Records from a data source

◆ ◆ ◆ ◆ ◆ ◆ ◆

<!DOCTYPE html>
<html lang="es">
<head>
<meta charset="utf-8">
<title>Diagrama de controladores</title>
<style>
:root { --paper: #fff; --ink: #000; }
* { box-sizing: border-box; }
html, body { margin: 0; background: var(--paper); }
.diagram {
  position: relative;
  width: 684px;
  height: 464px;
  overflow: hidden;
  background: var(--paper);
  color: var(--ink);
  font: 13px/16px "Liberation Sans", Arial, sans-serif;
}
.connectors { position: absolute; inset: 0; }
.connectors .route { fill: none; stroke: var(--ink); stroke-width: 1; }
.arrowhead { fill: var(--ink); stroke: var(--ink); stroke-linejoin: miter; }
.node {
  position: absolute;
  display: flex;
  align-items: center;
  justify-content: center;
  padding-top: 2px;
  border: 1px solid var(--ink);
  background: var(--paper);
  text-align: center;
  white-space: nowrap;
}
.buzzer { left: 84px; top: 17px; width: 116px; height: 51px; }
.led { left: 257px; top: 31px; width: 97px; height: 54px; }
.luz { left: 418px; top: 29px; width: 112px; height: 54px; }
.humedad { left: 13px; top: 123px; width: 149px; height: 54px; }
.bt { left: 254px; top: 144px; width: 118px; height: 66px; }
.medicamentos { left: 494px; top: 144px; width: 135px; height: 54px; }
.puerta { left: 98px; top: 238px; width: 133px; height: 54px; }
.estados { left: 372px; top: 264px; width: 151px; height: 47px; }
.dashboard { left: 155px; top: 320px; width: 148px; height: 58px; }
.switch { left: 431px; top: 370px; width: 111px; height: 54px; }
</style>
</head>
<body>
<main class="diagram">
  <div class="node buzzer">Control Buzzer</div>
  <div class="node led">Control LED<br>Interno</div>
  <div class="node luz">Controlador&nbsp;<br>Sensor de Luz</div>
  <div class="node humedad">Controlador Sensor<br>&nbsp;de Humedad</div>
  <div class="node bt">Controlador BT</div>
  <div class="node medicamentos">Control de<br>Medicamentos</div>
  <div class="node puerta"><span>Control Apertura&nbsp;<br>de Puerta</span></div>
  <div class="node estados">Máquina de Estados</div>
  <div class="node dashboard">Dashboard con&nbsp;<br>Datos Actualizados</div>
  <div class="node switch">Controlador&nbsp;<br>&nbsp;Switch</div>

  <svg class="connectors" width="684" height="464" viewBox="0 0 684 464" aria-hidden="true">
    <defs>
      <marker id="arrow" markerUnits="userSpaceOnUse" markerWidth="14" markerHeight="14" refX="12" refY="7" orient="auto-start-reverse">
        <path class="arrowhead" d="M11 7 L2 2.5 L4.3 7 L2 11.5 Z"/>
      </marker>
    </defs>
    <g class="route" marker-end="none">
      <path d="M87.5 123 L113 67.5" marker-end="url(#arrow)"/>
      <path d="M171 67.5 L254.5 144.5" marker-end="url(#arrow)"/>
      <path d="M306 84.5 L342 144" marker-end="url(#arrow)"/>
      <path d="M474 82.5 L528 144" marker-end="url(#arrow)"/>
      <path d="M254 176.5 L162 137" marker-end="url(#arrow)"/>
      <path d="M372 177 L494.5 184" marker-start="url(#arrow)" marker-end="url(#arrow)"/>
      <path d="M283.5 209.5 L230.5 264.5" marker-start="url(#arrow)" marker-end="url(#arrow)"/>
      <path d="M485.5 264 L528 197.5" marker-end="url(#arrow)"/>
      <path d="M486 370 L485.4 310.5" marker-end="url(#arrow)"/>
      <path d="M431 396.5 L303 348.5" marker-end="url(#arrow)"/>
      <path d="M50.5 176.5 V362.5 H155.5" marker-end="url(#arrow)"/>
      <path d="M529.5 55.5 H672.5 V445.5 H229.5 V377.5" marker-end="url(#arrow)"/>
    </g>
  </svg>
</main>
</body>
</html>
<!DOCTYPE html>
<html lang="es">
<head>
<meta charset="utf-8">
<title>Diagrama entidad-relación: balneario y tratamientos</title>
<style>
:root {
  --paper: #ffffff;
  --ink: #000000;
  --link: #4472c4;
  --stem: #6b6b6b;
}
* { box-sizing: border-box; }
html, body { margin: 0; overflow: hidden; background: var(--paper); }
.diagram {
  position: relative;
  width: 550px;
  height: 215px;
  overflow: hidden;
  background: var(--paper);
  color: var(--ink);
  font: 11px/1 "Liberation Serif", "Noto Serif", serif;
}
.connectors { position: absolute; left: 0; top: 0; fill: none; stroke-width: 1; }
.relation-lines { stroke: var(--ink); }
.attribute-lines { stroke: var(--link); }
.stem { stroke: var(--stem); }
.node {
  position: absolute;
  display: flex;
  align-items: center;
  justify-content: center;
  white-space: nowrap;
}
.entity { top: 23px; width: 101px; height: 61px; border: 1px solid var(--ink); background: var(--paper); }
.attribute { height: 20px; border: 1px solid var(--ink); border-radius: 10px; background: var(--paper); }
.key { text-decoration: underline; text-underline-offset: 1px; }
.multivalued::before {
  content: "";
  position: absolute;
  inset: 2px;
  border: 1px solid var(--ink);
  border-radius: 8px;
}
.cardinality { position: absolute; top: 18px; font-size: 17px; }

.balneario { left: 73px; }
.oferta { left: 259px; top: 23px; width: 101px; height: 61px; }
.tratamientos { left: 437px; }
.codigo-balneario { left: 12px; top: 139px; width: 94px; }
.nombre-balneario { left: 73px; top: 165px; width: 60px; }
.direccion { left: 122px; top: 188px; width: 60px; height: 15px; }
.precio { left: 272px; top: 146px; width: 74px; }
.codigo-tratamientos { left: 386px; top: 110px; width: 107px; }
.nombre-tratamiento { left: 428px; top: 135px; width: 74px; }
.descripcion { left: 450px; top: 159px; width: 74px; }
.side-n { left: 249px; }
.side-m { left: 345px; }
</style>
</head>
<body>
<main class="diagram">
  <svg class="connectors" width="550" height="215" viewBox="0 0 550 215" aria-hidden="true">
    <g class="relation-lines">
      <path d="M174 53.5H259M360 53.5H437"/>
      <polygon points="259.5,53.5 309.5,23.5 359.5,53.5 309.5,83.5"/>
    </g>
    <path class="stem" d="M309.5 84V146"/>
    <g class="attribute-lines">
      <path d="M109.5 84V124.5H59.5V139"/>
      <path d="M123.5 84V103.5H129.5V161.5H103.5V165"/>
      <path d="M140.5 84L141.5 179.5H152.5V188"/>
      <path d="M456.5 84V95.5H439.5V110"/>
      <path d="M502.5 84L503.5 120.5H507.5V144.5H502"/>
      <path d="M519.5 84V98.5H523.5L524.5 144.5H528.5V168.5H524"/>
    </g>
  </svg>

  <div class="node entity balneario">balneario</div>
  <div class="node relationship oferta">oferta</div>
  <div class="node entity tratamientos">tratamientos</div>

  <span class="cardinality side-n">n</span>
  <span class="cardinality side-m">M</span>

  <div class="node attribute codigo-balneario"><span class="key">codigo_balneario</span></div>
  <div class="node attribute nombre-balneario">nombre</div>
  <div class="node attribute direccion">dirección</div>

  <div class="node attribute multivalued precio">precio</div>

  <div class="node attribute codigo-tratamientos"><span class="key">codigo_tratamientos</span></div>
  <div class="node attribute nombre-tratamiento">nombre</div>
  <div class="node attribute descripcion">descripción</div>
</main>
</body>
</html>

◆ ◆ ◆ ◆ ◆ ◆ ◆

Retype the lines above, keeping every character.

### ANSWER TO THIS EXERCISE
<!DOCTYPE html>
<html lang="es">
<head>
<meta charset="utf-8">
<title>Diagrama de controladores</title>
<style>
:root { --paper: #fff; --ink: #000; }
* { box-sizing: border-box; }
html, body { margin: 0; background: var(--paper); }
.diagram {
  position: relative;
  width: 684px;
  height: 464px;
  overflow: hidden;
  background: var(--paper);
  color: var(--ink);
  font: 13px/16px "Liberation Sans", Arial, sans-serif;
}
.connectors { position: absolute; inset: 0; }
.connectors .route { fill: none; stroke: var(--ink); stroke-width: 1; }
.arrowhead { fill: var(--ink); stroke: var(--ink); stroke-linejoin: miter; }
.node {
  position: absolute;
  display: flex;
  align-items: center;
  justify-content: center;
  padding-top: 2px;
  border: 1px solid var(--ink);
  background: var(--paper);
  text-align: center;
  white-space: nowrap;
}
.buzzer { left: 84px; top: 17px; width: 116px; height: 51px; }
.led { left: 257px; top: 31px; width: 97px; height: 54px; }
.luz { left: 418px; top: 29px; width: 112px; height: 54px; }
.humedad { left: 13px; top: 123px; width: 149px; height: 54px; }
.bt { left: 254px; top: 144px; width: 118px; height: 66px; }
.medicamentos { left: 494px; top: 144px; width: 135px; height: 54px; }
.puerta { left: 98px; top: 238px; width: 133px; height: 54px; }
.estados { left: 372px; top: 264px; width: 151px; height: 47px; }
.dashboard { left: 155px; top: 320px; width: 148px; height: 58px; }
.switch { left: 431px; top: 370px; width: 111px; height: 54px; }
</style>
</head>
<body>
<main class="diagram">
  <div class="node buzzer">Control Buzzer</div>
  <div class="node led">Control LED<br>Interno</div>
  <div class="node luz">Controlador&nbsp;<br>Sensor de Luz</div>
  <div class="node humedad">Controlador Sensor<br>&nbsp;de Humedad</div>
  <div class="node bt">Controlador BT</div>
  <div class="node medicamentos">Control de<br>Medicamentos</div>
  <div class="node puerta"><span>Control Apertura&nbsp;<br>de Puerta</span></div>
  <div class="node estados">Máquina de Estados</div>
  <div class="node dashboard">Dashboard con&nbsp;<br>Datos Actualizados</div>
  <div class="node switch">Controlador&nbsp;<br>&nbsp;Switch</div>

  <svg class="connectors" width="684" height="464" viewBox="0 0 684 464" aria-hidden="true">
    <defs>
      <marker id="arrow" markerUnits="userSpaceOnUse" markerWidth="14" markerHeight="14" refX="12" refY="7" orient="auto-start-reverse">
        <path class="arrowhead" d="M11 7 L2 2.5 L4.3 7 L2 11.5 Z"/>
      </marker>
    </defs>
    <g class="route" marker-end="none">
      <path d="M87.5 123 L113 67.5" marker-end="url(#arrow)"/>
      <path d="M171 67.5 L254.5 144.5" marker-end="url(#arrow)"/>
      <path d="M306 84.5 L342 144" marker-end="url(#arrow)"/>
      <path d="M474 82.5 L528 144" marker-end="url(#arrow)"/>
      <path d="M254 176.5 L162 137" marker-end="url(#arrow)"/>
      <path d="M372 177 L494.5 184" marker-start="url(#arrow)" marker-end="url(#arrow)"/>
      <path d="M283.5 209.5 L230.5 264.5" marker-start="url(#arrow)" marker-end="url(#arrow)"/>
      <path d="M485.5 264 L528 197.5" marker-end="url(#arrow)"/>
      <path d="M486 370 L485.4 310.5" marker-end="url(#arrow)"/>
      <path d="M431 396.5 L303 348.5" marker-end="url(#arrow)"/>
      <path d="M50.5 176.5 V362.5 H155.5" marker-end="url(#arrow)"/>
      <path d="M529.5 55.5 H672.5 V445.5 H229.5 V377.5" marker-end="url(#arrow)"/>
    </g>
  </svg>
</main>
</body>
</html>
<!DOCTYPE html>
<html lang="es">
<head>
<meta charset="utf-8">
<title>Diagrama entidad-relación: balneario y tratamientos</title>
<style>
:root {
  --paper: #ffffff;
  --ink: #000000;
  --link: #4472c4;
  --stem: #6b6b6b;
}
* { box-sizing: border-box; }
html, body { margin: 0; overflow: hidden; background: var(--paper); }
.diagram {
  position: relative;
  width: 550px;
  height: 215px;
  overflow: hidden;
  background: var(--paper);
  color: var(--ink);
  font: 11px/1 "Liberation Serif", "Noto Serif", serif;
}
.connectors { position: absolute; left: 0; top: 0; fill: none; stroke-width: 1; }
.relation-lines { stroke: var(--ink); }
.attribute-lines { stroke: var(--link); }
.stem { stroke: var(--stem); }
.node {
  position: absolute;
  display: flex;
  align-items: center;
  justify-content: center;
  white-space: nowrap;
}
.entity { top: 23px; width: 101px; height: 61px; border: 1px solid var(--ink); background: var(--paper); }
.attribute { height: 20px; border: 1px solid var(--ink); border-radius: 10px; background: var(--paper); }
.key { text-decoration: underline; text-underline-offset: 1px; }
.multivalued::before {
  content: "";
  position: absolute;
  inset: 2px;
  border: 1px solid var(--ink);
  border-radius: 8px;
}
.cardinality { position: absolute; top: 18px; font-size: 17px; }

.balneario { left: 73px; }
.oferta { left: 259px; top: 23px; width: 101px; height: 61px; }
.tratamientos { left: 437px; }
.codigo-balneario { left: 12px; top: 139px; width: 94px; }
.nombre-balneario { left: 73px; top: 165px; width: 60px; }
.direccion { left: 122px; top: 188px; width: 60px; height: 15px; }
.precio { left: 272px; top: 146px; width: 74px; }
.codigo-tratamientos { left: 386px; top: 110px; width: 107px; }
.nombre-tratamiento { left: 428px; top: 135px; width: 74px; }
.descripcion { left: 450px; top: 159px; width: 74px; }
.side-n { left: 249px; }
.side-m { left: 345px; }
</style>
</head>
<body>
<main class="diagram">
  <svg class="connectors" width="550" height="215" viewBox="0 0 550 215" aria-hidden="true">
    <g class="relation-lines">
      <path d="M174 53.5H259M360 53.5H437"/>
      <polygon points="259.5,53.5 309.5,23.5 359.5,53.5 309.5,83.5"/>
    </g>
    <path class="stem" d="M309.5 84V146"/>
    <g class="attribute-lines">
      <path d="M109.5 84V124.5H59.5V139"/>
      <path d="M123.5 84V103.5H129.5V161.5H103.5V165"/>
      <path d="M140.5 84L141.5 179.5H152.5V188"/>
      <path d="M456.5 84V95.5H439.5V110"/>
      <path d="M502.5 84L503.5 120.5H507.5V144.5H502"/>
      <path d="M519.5 84V98.5H523.5L524.5 144.5H528.5V168.5H524"/>
    </g>
  </svg>

  <div class="node entity balneario">balneario</div>
  <div class="node relationship oferta">oferta</div>
  <div class="node entity tratamientos">tratamientos</div>

  <span class="cardinality side-n">n</span>
  <span class="cardinality side-m">M</span>

  <div class="node attribute codigo-balneario"><span class="key">codigo_balneario</span></div>
  <div class="node attribute nombre-balneario">nombre</div>
  <div class="node attribute direccion">dirección</div>

  <div class="node attribute multivalued precio">precio</div>

  <div class="node attribute codigo-tratamientos"><span class="key">codigo_tratamientos</span></div>
  <div class="node attribute nombre-tratamiento">nombre</div>
  <div class="node attribute descripcion">descripción</div>
</main>
</body>
</html>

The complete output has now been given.